\u201cFirst: \nNONE said they wished they'd watched more TV \nNONE said they should've spent more time on Face Book\nNONE said they enjoyed fighting with others\nNONE enjoyed hospital \n/1\u201d— Alastair McAlpine, MD (@Alastair McAlpine, MD) 1517476673
"I love Rufus," one child told McAlpine about their dog. "His funny bark makes me laugh." Others worried about whether their parents would be OK.
\u201cMANY mentioned their parents, often expressing worry or concern:\n'Hope mum will be ok. She seems sad.'\n'Dad mustn't worry. He'll see me again soon.'\n'God will take care of my mum and dad when I'm gone'\n/3\u201d— Alastair McAlpine, MD (@Alastair McAlpine, MD) 1517476673
\u201cALL of them loved ice-cream.\n/4\u201d— Alastair McAlpine, MD (@Alastair McAlpine, MD) 1517476673
"ALL of them loved books or being told stories, especially by their parents," wrote McAlpine, who then shared a couple short anecdotes about Harry Potter, Sherlock Holmes, and literary adventures in space.
They also understood that people who treat you differently for superficial reasons, like your hair or a surgery scar, aren't worth worrying about.

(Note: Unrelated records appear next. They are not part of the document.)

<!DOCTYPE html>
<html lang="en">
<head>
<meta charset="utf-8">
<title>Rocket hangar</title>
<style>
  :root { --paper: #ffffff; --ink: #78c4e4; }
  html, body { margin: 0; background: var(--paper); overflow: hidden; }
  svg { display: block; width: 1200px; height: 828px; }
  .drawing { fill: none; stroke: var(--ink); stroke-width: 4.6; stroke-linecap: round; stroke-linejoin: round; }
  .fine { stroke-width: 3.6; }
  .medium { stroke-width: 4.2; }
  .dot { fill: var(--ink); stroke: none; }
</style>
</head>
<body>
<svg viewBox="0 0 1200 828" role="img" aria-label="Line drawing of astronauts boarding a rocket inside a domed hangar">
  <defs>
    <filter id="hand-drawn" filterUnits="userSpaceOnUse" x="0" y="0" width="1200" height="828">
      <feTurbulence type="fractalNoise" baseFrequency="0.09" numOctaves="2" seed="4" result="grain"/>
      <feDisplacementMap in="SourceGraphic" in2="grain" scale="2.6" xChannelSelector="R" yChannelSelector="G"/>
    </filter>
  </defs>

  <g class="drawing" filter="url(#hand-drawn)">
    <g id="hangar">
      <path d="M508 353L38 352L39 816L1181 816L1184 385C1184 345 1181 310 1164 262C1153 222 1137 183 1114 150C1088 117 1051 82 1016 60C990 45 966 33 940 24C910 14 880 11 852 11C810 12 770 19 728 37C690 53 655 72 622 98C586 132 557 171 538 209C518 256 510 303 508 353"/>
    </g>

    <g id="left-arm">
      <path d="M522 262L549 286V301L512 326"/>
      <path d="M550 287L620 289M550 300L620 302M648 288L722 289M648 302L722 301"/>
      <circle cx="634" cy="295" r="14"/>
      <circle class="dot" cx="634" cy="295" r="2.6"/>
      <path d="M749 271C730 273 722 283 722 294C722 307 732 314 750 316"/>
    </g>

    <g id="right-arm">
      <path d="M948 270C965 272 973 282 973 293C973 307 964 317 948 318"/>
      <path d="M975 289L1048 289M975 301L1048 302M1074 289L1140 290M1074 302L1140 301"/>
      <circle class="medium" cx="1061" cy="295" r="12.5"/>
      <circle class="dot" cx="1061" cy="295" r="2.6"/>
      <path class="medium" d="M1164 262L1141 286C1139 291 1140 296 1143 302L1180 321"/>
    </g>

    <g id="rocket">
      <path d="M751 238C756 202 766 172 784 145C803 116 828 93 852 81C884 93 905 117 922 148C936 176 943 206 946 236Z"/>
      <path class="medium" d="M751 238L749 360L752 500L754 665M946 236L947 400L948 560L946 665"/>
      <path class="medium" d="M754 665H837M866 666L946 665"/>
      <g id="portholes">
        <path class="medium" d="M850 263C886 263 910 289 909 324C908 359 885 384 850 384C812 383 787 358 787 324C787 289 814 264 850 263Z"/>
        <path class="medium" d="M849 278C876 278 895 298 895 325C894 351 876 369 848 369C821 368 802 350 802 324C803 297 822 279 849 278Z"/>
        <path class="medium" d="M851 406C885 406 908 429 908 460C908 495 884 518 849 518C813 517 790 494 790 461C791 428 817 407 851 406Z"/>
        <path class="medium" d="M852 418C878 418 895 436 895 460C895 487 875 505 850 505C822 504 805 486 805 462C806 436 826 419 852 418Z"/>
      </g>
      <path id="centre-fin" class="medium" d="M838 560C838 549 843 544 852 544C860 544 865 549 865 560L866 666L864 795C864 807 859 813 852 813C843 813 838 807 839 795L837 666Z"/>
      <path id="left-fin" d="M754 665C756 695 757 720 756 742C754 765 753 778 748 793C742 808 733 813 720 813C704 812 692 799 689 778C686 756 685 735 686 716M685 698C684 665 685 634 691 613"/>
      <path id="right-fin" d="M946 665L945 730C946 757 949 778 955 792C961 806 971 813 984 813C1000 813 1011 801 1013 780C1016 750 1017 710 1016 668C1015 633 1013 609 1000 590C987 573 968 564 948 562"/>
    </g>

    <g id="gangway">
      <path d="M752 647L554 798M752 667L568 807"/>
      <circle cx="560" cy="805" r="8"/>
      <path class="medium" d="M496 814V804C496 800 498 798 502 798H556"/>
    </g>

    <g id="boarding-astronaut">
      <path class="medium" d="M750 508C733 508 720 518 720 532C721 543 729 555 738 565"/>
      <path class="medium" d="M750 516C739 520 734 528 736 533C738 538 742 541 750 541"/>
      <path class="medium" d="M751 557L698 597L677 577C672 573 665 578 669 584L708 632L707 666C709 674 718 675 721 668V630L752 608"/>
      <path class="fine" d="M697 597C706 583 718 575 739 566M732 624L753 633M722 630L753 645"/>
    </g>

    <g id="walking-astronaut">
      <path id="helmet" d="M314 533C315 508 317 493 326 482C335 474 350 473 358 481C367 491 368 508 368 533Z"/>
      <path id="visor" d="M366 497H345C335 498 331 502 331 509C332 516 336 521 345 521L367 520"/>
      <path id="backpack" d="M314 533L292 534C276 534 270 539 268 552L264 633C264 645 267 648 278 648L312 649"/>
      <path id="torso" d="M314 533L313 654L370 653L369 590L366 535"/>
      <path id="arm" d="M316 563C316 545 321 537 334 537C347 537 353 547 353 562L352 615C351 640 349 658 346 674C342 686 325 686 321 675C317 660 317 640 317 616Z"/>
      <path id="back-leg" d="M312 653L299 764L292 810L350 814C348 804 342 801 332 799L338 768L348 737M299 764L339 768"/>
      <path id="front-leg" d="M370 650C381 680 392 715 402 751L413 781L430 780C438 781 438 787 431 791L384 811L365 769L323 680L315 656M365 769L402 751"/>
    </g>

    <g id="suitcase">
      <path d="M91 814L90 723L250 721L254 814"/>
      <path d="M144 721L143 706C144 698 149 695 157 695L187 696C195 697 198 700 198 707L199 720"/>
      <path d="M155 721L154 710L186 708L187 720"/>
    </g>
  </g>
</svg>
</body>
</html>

\u201cMANY wished they had spent less time worrying about what others thought of them, and valued people who just treated them 'normally'.\n'My real friends didn't care when my hair fell out.'\n'Jane came to visit after the surgery and didn't even notice the scar!' /6\u201d— Alastair McAlpine, MD (@Alastair McAlpine, MD) 1517476673
These kids loved swimming and playing on the beach, and they valued others who extended kindness to them along the way. "I like it when that kind nurse is here," one patient told McAlpine. "She's gentle. And it hurts less."
\u201cAlmost ALL of them valued kindness above most other virtues:\n'My granny is so kind to me. She always makes me smile.'\n'Jonny gave me half his sandwich when I didn't eat mine. That was nice.'\n'I like it when that kind nurse is here. She's gentle. And it hurts less' /8\u201d— Alastair McAlpine, MD (@Alastair McAlpine, MD) 1517476673
\u201cAlmost ALL of them loved people who made them laugh:\n'That magician is so silly! His pants fell down and I couldn't stop laughing!'\n'My daddy pulls funny faces which I just love!'\n'The boy in the next bed farted! Hahaha!'\n\nLaughter relieves pain. /9\u201d— Alastair McAlpine, MD (@Alastair McAlpine, MD) 1517476673
"They ALL valued time with their family," said McAlpine. "Nothing was more important."
\u201cFinally, they ALL valued time with their family. Nothing was more important. \n'Mum and dad are the best!'\n'My sister always hugs me tight'\n'No one loves me like mummy loves me!' /11\u201d— Alastair McAlpine, MD (@Alastair McAlpine, MD) 1517476673
There are seven simple takeaways (well, eight if you count "eat ice cream"):
"Be kind. Read more books. Spend time with your family. Crack jokes. Go to the beach. Hug your dog. Tell that special person you love them."
Easy enough, right?
\u201cTake home message:\nBe kind. Read more books. Spend time with your family. Crack jokes. Go to the beach. Hug your dog. Tell that special person you love them.\n\nThese are the things these kids wished they could've done more. The rest is details.\n\nOh... and eat ice-cream. /End\u201d— Alastair McAlpine, MD (@Alastair McAlpine, MD) 1517476673
Take home message: Be kind. Read more books. Spend time with your family. Crack jokes. Go to the beach. Hug your do… https://t.co/w5Xs5jQODc— Alastair McAlpine, MD (@Alastair McAlpine, MD) 1517476678